"If you're waiting to tackle someone, I mean it's just kind of basic football — It's harder to make that tackle rather than run to the leverage or the proper angle downhill," he explained. "I think that's definitely something that's going to benefit around our crew. And the defense in total, because I think as a defense that's something that we want to improve on all together."
Beyond Anzalone, the Lions are excited about the other talent in the room. There's lofty expectations tied to Derrick Barnes making sizeable improvements his second season after battling predictable rookie inconsistencies as a fourth-round pick.
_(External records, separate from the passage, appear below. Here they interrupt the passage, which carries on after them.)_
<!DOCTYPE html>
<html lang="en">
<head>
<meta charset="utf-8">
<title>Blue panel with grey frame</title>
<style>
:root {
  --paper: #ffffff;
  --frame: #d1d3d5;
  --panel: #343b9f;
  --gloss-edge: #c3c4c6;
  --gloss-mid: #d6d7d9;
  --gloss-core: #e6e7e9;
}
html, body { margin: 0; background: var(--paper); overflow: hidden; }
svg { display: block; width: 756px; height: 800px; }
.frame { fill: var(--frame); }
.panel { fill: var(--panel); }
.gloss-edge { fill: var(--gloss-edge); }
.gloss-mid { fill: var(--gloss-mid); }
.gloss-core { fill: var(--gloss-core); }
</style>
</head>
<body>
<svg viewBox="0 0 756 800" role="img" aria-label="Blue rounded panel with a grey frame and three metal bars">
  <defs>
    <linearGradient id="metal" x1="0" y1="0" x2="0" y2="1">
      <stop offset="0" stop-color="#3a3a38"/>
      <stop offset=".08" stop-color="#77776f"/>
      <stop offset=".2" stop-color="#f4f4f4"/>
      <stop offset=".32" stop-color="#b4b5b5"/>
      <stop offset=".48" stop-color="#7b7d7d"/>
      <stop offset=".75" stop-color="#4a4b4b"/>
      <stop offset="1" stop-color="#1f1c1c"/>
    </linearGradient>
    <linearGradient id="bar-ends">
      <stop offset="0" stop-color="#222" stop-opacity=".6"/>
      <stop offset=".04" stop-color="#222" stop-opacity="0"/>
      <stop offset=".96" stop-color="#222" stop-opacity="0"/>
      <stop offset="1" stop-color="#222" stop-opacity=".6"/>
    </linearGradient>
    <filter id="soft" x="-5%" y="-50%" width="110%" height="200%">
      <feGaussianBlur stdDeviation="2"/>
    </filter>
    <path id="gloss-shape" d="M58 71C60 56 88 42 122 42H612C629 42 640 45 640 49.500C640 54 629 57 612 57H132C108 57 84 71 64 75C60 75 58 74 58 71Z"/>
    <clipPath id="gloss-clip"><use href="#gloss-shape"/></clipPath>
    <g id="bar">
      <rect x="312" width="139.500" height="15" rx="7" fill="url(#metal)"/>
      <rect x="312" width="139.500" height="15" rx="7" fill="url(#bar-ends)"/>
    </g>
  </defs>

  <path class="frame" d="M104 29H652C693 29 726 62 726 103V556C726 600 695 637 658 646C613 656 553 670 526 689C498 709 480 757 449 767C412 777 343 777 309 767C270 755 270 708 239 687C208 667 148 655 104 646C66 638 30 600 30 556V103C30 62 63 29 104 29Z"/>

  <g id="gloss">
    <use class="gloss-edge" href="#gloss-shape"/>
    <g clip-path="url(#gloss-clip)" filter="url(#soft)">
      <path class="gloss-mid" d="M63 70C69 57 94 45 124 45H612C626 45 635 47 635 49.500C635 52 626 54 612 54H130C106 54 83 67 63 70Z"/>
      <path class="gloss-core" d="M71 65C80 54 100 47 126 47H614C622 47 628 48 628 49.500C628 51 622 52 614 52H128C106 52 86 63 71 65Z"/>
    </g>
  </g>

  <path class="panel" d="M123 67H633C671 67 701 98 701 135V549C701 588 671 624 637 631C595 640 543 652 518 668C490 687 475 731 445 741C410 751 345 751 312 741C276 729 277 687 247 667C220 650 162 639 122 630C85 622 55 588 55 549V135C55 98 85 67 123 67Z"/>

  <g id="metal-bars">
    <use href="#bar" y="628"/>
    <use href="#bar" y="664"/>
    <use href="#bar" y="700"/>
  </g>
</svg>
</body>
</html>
Remember, he was rushed into significant playing time earlier than expected following the unceremonious release of veteran Jamie Collins.
Anzalone praised Barnes' vastly improved knowledge of the scheme, while Campbell said he's noticed notable strides in Barnes' attitude and demeanor.
"It’s good to see," Campbell said. "I love where Barnes is at because I can feel Barnes on special teams right now, and I see his growth as a linebacker. He’s very much in play in there. So, he’s right where he needs to be, he’s growing."
Along with Barnes, it's been no secret the coaching staff has been enamored with rookie Malcolm Rodriguez. After sliding all the way to the sixth round of the draft because of concerns about his small-than-average frame, the former Oklahoma State standout has impressed with his intelligence, instincts and willingness to deliver a big hit.
There's also Chris Board, who similar to Anzalone prior to coming to Detroit, never was able to break out of a rotational role with his former team, the Baltimore Ravens. Here, he's taken reps with the first-team defense throughout the offseason and impressed with his coverage ability, which is something the Lions needed to replace after losing Jalen Reeves-Maybin in free agency.
And Detroit's depth is rounded out by returning former first-round pick Jarrad Davis, Shaun Dion Hamilton and a pair of special-teams standouts in Josh Woods and Anthony Pittman.
"I think there’s enough talent that’s in that room and in those players, that the competition is going to pull out the most of that group," Campbell said. "...I mean, if you’re worthy of playing, we’ll play you. If we got four linebackers that we feel like are starters, can produce and help us, they’re going to play. That’s the bottom line.
"When you have all those guys in a room and you’re asking them to compete, I think what comes out of the ashes here is going to be pretty good."